:: EXERCISE BRIEF ::
In the material below, find every line with "brow" and pull it out.

:: RECORDS FOR THIS EXERCISE ::

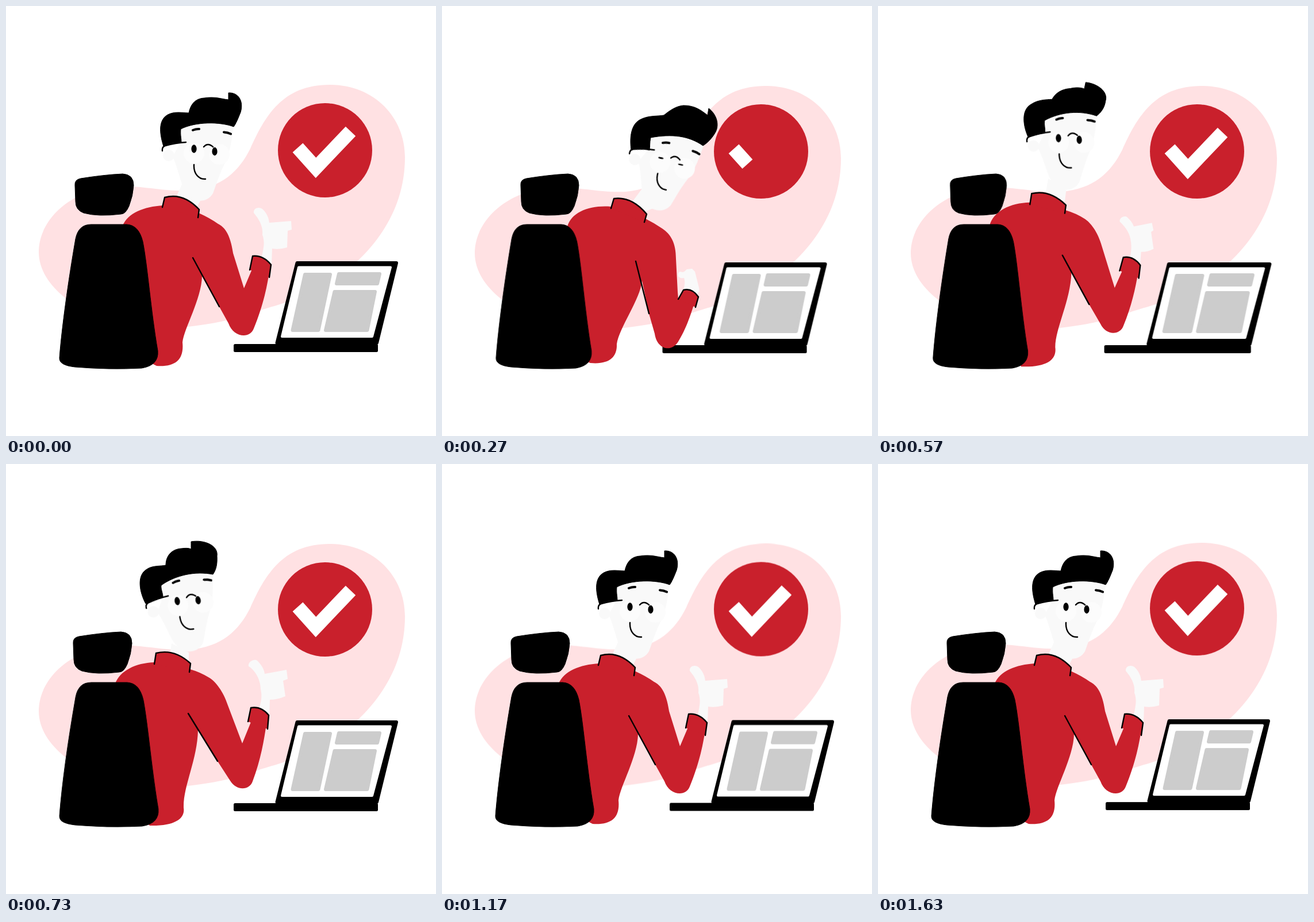
An HTML page that plays this animation: 748x748 px, repeating every 1660 ms.

```html
<!DOCTYPE html>
<html lang="en">
<head>
<meta charset="utf-8">
<title>Approved</title>
<style>
html, body { margin: 0; height: 100%; overflow: hidden; background: #fff; }
svg { display: block; width: 100%; height: 100%; }

.red { fill: #c9202c; }
.skin { fill: #f9f9f9; }
.lens { fill: #fcfcfc; }
.ink { fill: none; stroke: #000; stroke-width: 2.4; stroke-linecap: round; stroke-linejoin: round; }
.brow { stroke-width: 4; }
.seat { stroke: #000; }
.panel { fill: #ccc; stroke: #ccc; stroke-width: 6; stroke-linejoin: round; }

.drift, .laptop, .chair, .rest, .bob, .head, .eye, .brow, #hair, #neck, #body, #seams, #hand, #tick {
  animation: 1660ms ease-in-out infinite;
}
.drift { animation-name: drift; animation-timing-function: linear; }
.laptop { animation-name: laptop; transform-origin: 542px 0; }
.chair { animation-name: chair; transform-origin: 178.5px 0; }
.rest { animation-name: rest; transform-origin: 171px 0; }
.bob { animation-name: bob; }
.head { animation-name: head; transform-origin: 345px 250.5px; }
.eye { animation-name: blink; transform-box: fill-box; transform-origin: center; }
.brow { animation-name: frown; }
#hair { animation-name: hair; }
#neck { animation-name: neck; }
#body { animation-name: body; }
#seams { animation-name: seams; }
#hand { animation-name: hand; }
#tick { animation-name: tick; animation-timing-function: linear; }

/* Poses: rest, lean in (270 ms), rise (430 ms), sit back (730 ms), dip (900 ms), rest */
@keyframes drift {
  0%, 1.8%, 100% { transform: translateY(-2px); }
  14%, 60% { transform: none; }
}
@keyframes tick {
  0%, 1.8% { stroke-dashoffset: 0; }
  8%, 13% { stroke-dashoffset: 101; }
  16.27% { stroke-dashoffset: 74; }
  24.5%, 100% { stroke-dashoffset: 0; }
}
@keyframes laptop {
  0%, 1.8%, 43.98%, 100% { transform: translateX(0) scaleX(1); }
  16.27% { transform: translateX(-12.5px) scaleX(1); animation-timing-function: ease-in; }
  25.9% { transform: translateX(0) scaleX(1.048); animation-timing-function: ease-out; }
}
@keyframes chair {
  0%, 1.8%, 69.3%, 100% { transform: translateX(0) scaleX(1); }
  16.27% { transform: translateX(-1.5px) scaleX(.97); animation-timing-function: ease-in; }
  25.9% { transform: translateX(-2px) scaleX(.885); animation-timing-function: ease-out; }
  43.98%, 54.22% { transform: translateX(.5px) scaleX(1.005); }
}
@keyframes rest {
  0%, 1.8%, 69.3%, 100% { transform: translateX(0) scaleX(1); }
  16.27% { transform: translateX(16.5px) scaleX(.99); animation-timing-function: ease-in; }
  25.9% { transform: translateX(16px) scaleX(.885); animation-timing-function: ease-out; }
  43.98% { transform: translateX(-3px) scaleX(1); }
  54.22% { transform: translateX(5px) scaleX(1); }
}
@keyframes bob {
  0%, 25.9%, 43.98%, 100% { transform: none; }
  37% { transform: translateY(-8px); }
}
@keyframes head {
  0%, 1.8%, 69.3%, 100% { transform: translate(0, 0) rotate(0deg); }
  16.27% { transform: translate(53px, 19.5px) rotate(11.5deg); animation-timing-function: ease-in; }
  25.9% { transform: translate(17px, -11px) rotate(10deg); animation-timing-function: ease-out; }
  43.98% { transform: translate(-29px, -13px) rotate(-9.5deg); }
  54.22% { transform: translate(-5px, 13px) rotate(-6.4deg); }
}
@keyframes blink {
  0%, 9%, 22%, 100% { transform: none; }
  14.5%, 16.5% { transform: scaleY(.2); }
}
@keyframes frown {
  0%, 9%, 22%, 100% { transform: none; }
  14.5%, 16.5% { transform: translateY(6px); }
}
@keyframes hair {
  0%, 1.8%, 69.3%, 100% { d: path("M274 244C268 225 261 192 290 186C300 184 310 186 318 186C321 172 328 161 345 160C365 157 375 162 387 163L387 151C404 150 414 165 408 185C404 195 400 205 396 210C372 201 330 201 304 214C303 225 305 230 305 237C290 238 280 240 274 244Z"); }
  16.27% { animation-timing-function: ease-in; d: path("M329 251C327 235 326 206 346 197C360 190 375 192 386 190C396 182 407 174 420 173C440 173 450 181 462 190L464 178C477 188 483 205 476 219C470 230 462 238 454 243C430 226 400 222 363 229C361 238 362 245 361 251C348 247 340 246 329 251Z"); }
  25.9% { animation-timing-function: ease-out; d: path("M296 222C291 205 287 176 309 167C320 160 335 154 349 157C365 158 375 158 390 157C405 153 415 153 428 157L435 149C450 162 458 182 450 194C443 203 430 207 418 210C390 192 360 188 327 197C325 207 326 214 323 220C315 221 305 221 296 222Z"); }
  43.98% { d: path("M243 243C233 225 226 194 245 183C255 176 270 178 278 176C278 160 288 148 305 147C312 146 318 146 322 148L322 135C345 131 370 142 367 160C368 175 365 185 360 192C330 186 295 193 270 211C269 218 273 224 273 232C262 234 252 238 243 243Z"); }
  54.22% { d: path("M268 264C260 245 252 222 270 211C283 204 298 207 310 204C313 190 320 178 338 176C352 174 365 174 374 176L374 164C392 162 402 175 398 192C396 202 390 212 387 220C360 212 325 216 296 232C295 240 298 248 299 255C285 257 275 259 268 264Z"); }
}
@keyframes neck {
  0%, 1.8%, 69.3%, 100% { d: path("M306 310L340 335L332 350L295 335Z"); }
  16.27% { animation-timing-function: ease-in; d: path("M350 315L372 350L352 358L330 342Z"); }
  25.9% { animation-timing-function: ease-out; d: path("M312 298L345 326L338 342L305 326Z"); }
  43.98% { d: path("M288 312L318 328L318 350L285 334Z"); }
  54.22% { d: path("M308 325L335 347L333 362L297 347Z"); }
}
@keyframes body {
  0%, 1.8%, 69.3%, 100% { d: path("M273 347C240 349 212 360 203 382L230 610L262 626C295 628 310 615 307 585C310 560 340 510 341 470L371 523L387 552C395 576 424 580 431 561C448 520 455 485 459 455Q445 434 428 437L428 458L414 491L395 430C390 395 379 384 369 379Q355 369 335 360L336 353Q310 328 276 333Z"); }
  16.27% { animation-timing-function: ease-in; d: path("M294 349C258 346 225 358 218 384L230 610L258 621C292 624 305 610 304 588C308 560 345 510 348 478L360 535L370 570C374 598 400 604 412 582C428 556 436 525 442 508Q434 493 420 494L411 510L410 498L407 440C407 412 398 397 383 387Q370 378 354 370L356 362Q328 328 299 335Z"); }
  25.9% { animation-timing-function: ease-out; d: path("M276 336C240 336 205 352 202 382L230 610L248 624C295 626 310 612 307 585C310 560 338 510 341 468L366 523L381 556C390 584 416 580 422 567C438 535 446 510 451 488Q442 460 428 462L424 480L413 498L396 415C390 385 378 373 370 367Q355 357 338 352L338 345Q308 316 279 321Z"); }
  43.98% { d: path("M258 345C225 346 198 360 190 382L230 610L250 629C295 630 312 616 309 598C308 560 333 515 334 462L368 517L390 551C402 570 424 567 429 552C443 515 449 480 453 452Q442 422 426 425L426 449L411 486L386 420C378 395 364 378 354 372Q338 362 320 357L321 347Q295 322 261 329Z"); }
  54.22% { d: path("M273 357C240 359 218 368 208 382L230 610L262 626C295 628 310 615 307 585C310 560 340 515 341 475L371 528L388 556C396 579 424 582 431 563C448 523 455 490 458 463Q445 442 429 443L427 466L414 498L396 440C390 407 378 394 369 389Q355 379 335 371L336 365Q310 338 276 344Z"); }
}
@keyframes seams {
  0%, 1.8%, 69.3%, 100% { d: path("M272 350L276 333Q308 324 336 354L334 368M424 459L429 435Q447 433 461 450L458 472M325 438L371 523"); }
  16.27% { animation-timing-function: ease-in; d: path("M294 352L299 335Q330 331 356 362L352 376M411 510L420 494Q435 490 446 506L441 524M337 444L360 535"); }
  25.9% { animation-timing-function: ease-out; d: path("M276 340L279 321Q310 315 338 345L336 358M419 484L428 462Q444 459 455 477L451 497M328 433L366 523"); }
  43.98% { d: path("M258 348L261 329Q293 321 321 347L319 362M421 448L426 424Q444 421 457 437L455 461M317 434L368 517"); }
  54.22% { d: path("M273 362L276 344Q308 337 336 365L333 379M424 466L429 443Q447 440 461 458L458 480M325 446L371 528"); }
}
@keyframes hand {
  0%, 1.8%, 69.3%, 100% { d: path("M444 445C446 425 452 415 446 398C448 380 436 366 431 360C430 350 442 349 447 354C455 362 457 370 458 377L496 374L497 389L490 391L489 420Q476 424 463 422L462 448Z"); }
  16.27% { animation-timing-function: ease-in; d: path("M418 500C421 490 424 482 421 473C417 474 413 473 411 470C410 463 413 461 418 463C422 463 423 460 426 458L435 457L440 462L442 470L447 490Q449 497 444 500L442 510Z"); }
  25.9% { animation-timing-function: ease-out; d: path("M434 466C436 455 434 445 432 430C426 431 421 427 418 419C418 413 424 412 427 415C431 417 433 419 436 418L455 413L459 421L462 423L467 457Q462 462 455 461L452 480Z"); }
  43.98% { d: path("M440 432C441 418 447 410 443 392C443 372 430 356 422 352C420 344 432 338 437 342C446 351 449 358 450 365L488 358L490 374L482 377L486 404Q472 410 459 410L458 438Z"); }
  54.22% { d: path("M444 452C446 435 452 425 446 408C448 390 437 378 431 373C430 362 442 360 447 365C455 373 457 381 458 388L496 385L497 400L490 402L490 429Q476 432 463 431L462 455Z"); }
}
</style>
</head>
<body>
<svg viewBox="0 0 748 748">
  <g class="drift">
    <path fill="#ffe1e3" d="M57 430C57 370 120 315 205 315C250 317 280 325 320 323C375 318 405 290 425 250C450 195 480 139 563 139C640 139 694 195 694 265C694 340 660 400 610 447C575 480 530 505 470 523C425 535 400 551 315 560C270 563 240 560 200 552C130 540 57 490 57 430Z"/>
    <circle class="red" cx="555" cy="253" r="82"/>
    <path id="tick" d="M507.5 248.5L539 283.5L599.5 220" fill="none" stroke="#fff" stroke-width="24" pathLength="100" stroke-dasharray="100 110"/>
    <g class="laptop">
      <path d="M506.500 449H679L645 588H471.500Z" stroke="#000" stroke-width="6" stroke-linejoin="round"/>
      <path d="M509 456.500H669L637 577H480Z" fill="#fff" stroke="#fff" stroke-width="4" stroke-linejoin="round"/>
      <rect x="396" y="590" width="251" height="14" rx="2.5"/>
      <path class="panel" d="M520 469H564L543.5 566H498.5ZM579 468H650L646 485H575ZM571.5 499H642L628.5 566H556Z"/>
    </g>
  </g>

  <g class="bob">
    <path id="neck" class="skin"/>
    <g class="head">
      <path class="skin" d="M304 214Q350 196 396 210C392 235 390 255 380 275C370 295 366 310 360 326Q350 342 330 338Q312 330 306 310C300 290 296 275 290 262L304 236Z"/>
      <circle class="skin" cx="283" cy="260" r="10"/>
      <circle class="lens" cx="327" cy="256" r="18"/>
      <circle class="lens" cx="371" cy="258" r="18"/>
    </g>
    <path id="hair" stroke="#000" stroke-linejoin="round"/>
    <g class="head">
      <path class="ink brow" d="M325 216Q331 213.500 336 214M379 219.500Q386 220 391 222.500"/>
      <ellipse class="eye" cx="327" cy="248.500" rx="4.600" ry="7.200"/>
      <ellipse class="eye" cx="363" cy="253" rx="4.600" ry="7.200"/>
      <path class="ink" d="M272 252Q271 245 277 243M277 243Q295 238 313 237M344 245Q351 237 360 245M327 276C326 291 335 302 347 301"/>
    </g>
  </g>

  <path id="hand" class="skin"/>
  <path id="body" class="red"/>
  <path id="seams" class="ink" style="fill:#c9202c"/>

  <path class="seat rest" d="M120 312Q119 302 130 300C155 296 180 293 203 292Q222 293 222 312Q221 330 214 348Q208 362 200 362Q160 367 135 360Q121 355 121 340Z"/>
  <path class="seat chair" d="M121 405Q126 380 148 380H210Q231 381 238 410C246 450 252 530 264 600Q266 625 236 630Q180 633 120 628Q92 625 93 612C97 560 108 480 121 405Z"/>
</svg>
</body>
</html>
```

:::

:: RESPONSE AREA ::
.brow { stroke-width: 4; }
.drift, .laptop, .chair, .rest, .bob, .head, .eye, .brow, #hair, #neck, #body, #seams, #hand, #tick {
.brow { animation-name: frown; }
      <path class="ink brow" d="M325 216Q331 213.500 336 214M379 219.500Q386 220 391 222.500"/>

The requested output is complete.